Items from a dataset:
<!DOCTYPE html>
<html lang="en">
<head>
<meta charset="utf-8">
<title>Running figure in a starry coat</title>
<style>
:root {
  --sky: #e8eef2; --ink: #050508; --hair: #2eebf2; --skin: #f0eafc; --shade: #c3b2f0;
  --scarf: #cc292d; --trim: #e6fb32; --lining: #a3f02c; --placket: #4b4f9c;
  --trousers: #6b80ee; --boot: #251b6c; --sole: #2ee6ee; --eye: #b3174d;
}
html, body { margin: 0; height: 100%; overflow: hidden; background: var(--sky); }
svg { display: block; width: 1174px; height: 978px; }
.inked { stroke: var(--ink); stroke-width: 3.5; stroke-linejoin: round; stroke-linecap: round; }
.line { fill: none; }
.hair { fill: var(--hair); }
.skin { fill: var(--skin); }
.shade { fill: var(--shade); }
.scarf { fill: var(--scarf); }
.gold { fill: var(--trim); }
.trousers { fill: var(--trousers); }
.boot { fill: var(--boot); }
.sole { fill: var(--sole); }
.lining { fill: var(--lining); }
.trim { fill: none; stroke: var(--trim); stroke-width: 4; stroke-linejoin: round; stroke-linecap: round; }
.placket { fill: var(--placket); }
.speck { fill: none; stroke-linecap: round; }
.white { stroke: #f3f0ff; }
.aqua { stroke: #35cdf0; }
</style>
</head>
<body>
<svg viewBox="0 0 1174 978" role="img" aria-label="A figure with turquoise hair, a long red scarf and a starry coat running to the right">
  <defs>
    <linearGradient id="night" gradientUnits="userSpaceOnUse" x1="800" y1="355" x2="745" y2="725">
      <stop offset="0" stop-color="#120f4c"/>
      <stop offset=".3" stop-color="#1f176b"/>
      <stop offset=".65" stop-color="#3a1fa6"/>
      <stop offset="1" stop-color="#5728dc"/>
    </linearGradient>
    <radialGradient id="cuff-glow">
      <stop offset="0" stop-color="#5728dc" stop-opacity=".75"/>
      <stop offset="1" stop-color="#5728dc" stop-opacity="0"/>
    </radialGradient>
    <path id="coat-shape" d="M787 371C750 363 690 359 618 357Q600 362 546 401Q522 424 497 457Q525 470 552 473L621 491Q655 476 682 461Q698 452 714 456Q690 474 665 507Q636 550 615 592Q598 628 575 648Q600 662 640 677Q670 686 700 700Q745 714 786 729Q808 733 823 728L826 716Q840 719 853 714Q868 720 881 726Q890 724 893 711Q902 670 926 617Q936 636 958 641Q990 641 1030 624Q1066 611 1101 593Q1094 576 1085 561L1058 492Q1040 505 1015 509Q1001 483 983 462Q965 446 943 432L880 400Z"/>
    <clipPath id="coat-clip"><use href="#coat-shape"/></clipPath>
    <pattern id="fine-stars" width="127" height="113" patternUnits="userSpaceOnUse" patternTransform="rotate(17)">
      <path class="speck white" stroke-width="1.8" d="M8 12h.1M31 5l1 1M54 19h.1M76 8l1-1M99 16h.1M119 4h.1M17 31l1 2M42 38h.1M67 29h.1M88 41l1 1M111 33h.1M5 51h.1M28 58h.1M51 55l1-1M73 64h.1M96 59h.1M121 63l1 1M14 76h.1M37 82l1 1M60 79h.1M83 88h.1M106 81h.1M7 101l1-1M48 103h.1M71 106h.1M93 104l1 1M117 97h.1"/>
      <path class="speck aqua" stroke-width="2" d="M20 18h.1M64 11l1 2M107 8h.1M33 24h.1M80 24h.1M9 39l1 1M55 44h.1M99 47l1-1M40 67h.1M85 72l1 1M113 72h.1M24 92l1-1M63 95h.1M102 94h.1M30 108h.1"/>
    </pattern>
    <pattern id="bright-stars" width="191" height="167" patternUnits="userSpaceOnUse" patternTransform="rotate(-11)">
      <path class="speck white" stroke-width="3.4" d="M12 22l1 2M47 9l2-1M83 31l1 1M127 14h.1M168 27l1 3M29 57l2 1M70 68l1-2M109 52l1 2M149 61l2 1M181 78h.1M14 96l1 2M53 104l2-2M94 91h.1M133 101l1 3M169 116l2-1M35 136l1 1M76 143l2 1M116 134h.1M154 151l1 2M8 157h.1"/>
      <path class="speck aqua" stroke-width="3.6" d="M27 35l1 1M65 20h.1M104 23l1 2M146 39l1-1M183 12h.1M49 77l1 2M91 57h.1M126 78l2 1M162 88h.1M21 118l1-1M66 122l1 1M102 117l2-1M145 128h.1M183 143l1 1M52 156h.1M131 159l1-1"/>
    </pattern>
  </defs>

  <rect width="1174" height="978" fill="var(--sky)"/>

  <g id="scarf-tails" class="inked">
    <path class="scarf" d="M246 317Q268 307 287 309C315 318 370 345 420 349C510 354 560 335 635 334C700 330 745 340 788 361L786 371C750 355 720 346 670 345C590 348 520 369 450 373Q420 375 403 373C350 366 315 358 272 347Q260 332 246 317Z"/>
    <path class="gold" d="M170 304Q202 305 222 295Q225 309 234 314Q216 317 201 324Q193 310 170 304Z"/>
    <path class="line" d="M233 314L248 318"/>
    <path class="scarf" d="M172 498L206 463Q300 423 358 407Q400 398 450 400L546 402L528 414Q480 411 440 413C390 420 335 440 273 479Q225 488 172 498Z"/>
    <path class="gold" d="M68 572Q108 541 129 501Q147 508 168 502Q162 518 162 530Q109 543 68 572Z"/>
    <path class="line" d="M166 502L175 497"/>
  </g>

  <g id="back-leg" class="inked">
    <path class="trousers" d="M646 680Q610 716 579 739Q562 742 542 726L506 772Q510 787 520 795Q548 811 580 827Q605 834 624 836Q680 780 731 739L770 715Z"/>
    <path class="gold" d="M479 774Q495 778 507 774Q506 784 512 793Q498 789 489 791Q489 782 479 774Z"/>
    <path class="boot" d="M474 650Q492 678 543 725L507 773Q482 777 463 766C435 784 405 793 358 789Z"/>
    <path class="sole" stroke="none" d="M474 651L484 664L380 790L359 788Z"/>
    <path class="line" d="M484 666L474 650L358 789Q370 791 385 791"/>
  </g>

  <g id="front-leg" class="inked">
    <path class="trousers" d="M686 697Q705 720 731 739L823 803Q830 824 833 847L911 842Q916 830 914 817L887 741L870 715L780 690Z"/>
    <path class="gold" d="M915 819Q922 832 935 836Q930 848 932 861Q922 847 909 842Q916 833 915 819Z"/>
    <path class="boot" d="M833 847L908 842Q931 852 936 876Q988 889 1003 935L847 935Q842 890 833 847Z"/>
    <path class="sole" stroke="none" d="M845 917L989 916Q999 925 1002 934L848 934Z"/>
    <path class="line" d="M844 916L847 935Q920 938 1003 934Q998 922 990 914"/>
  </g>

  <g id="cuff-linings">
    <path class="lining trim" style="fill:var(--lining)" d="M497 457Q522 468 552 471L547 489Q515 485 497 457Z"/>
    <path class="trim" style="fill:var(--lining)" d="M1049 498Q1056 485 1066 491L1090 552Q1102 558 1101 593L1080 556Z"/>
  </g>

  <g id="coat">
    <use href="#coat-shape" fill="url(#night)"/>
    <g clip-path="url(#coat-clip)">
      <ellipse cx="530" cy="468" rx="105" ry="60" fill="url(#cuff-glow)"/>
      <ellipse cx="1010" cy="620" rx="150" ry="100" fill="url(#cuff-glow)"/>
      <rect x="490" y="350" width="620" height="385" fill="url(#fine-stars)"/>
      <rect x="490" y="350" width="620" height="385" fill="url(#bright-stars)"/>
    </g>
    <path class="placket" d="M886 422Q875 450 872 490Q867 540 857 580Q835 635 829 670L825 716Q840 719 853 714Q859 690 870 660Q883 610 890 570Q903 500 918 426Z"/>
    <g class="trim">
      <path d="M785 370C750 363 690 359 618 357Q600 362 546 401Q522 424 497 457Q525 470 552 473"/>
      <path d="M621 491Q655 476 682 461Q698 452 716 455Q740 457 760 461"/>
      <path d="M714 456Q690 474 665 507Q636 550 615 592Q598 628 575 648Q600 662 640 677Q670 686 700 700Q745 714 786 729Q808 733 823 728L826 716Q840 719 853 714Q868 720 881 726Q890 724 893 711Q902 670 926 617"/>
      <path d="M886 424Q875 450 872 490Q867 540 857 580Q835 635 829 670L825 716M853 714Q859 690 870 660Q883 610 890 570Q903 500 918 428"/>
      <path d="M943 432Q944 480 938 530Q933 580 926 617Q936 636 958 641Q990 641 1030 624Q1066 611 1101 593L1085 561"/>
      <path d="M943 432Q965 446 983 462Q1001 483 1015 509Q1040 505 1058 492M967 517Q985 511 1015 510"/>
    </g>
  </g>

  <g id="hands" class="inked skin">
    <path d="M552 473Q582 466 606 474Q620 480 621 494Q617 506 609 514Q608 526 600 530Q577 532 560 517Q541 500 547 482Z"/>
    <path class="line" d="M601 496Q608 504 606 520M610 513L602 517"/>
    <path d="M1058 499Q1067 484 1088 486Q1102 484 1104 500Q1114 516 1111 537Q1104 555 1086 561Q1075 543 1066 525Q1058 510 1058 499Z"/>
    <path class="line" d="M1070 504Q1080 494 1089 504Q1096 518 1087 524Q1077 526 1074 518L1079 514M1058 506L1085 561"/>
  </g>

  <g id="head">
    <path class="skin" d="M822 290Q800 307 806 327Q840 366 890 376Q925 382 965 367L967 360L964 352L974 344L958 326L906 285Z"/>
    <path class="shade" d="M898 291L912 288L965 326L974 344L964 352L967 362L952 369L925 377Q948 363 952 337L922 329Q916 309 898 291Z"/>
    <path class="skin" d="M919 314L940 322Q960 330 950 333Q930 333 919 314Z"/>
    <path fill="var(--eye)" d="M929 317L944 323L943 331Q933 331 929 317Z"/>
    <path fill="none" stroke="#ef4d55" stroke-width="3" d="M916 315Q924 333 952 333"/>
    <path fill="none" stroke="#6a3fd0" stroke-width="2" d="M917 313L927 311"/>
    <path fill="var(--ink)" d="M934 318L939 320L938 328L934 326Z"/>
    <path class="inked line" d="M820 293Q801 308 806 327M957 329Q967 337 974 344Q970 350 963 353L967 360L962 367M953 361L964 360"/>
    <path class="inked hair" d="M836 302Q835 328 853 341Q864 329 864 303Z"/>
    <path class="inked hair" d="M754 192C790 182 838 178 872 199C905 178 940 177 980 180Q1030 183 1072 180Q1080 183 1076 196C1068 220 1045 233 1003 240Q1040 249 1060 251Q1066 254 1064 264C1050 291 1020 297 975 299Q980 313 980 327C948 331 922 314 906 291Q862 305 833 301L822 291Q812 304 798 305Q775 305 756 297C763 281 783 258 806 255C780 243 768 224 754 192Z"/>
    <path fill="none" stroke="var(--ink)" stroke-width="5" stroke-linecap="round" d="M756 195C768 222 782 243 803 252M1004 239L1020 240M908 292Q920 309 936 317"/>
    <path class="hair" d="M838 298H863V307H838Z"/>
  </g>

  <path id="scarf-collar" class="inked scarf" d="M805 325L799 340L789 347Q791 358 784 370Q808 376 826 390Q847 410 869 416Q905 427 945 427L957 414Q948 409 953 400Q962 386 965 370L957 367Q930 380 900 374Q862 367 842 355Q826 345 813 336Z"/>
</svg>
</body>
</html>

= WHAT TO PRODUCE =
Report how many lines of the entries above contain "glow", and give no other output.

= YOUR RESPONSE =
3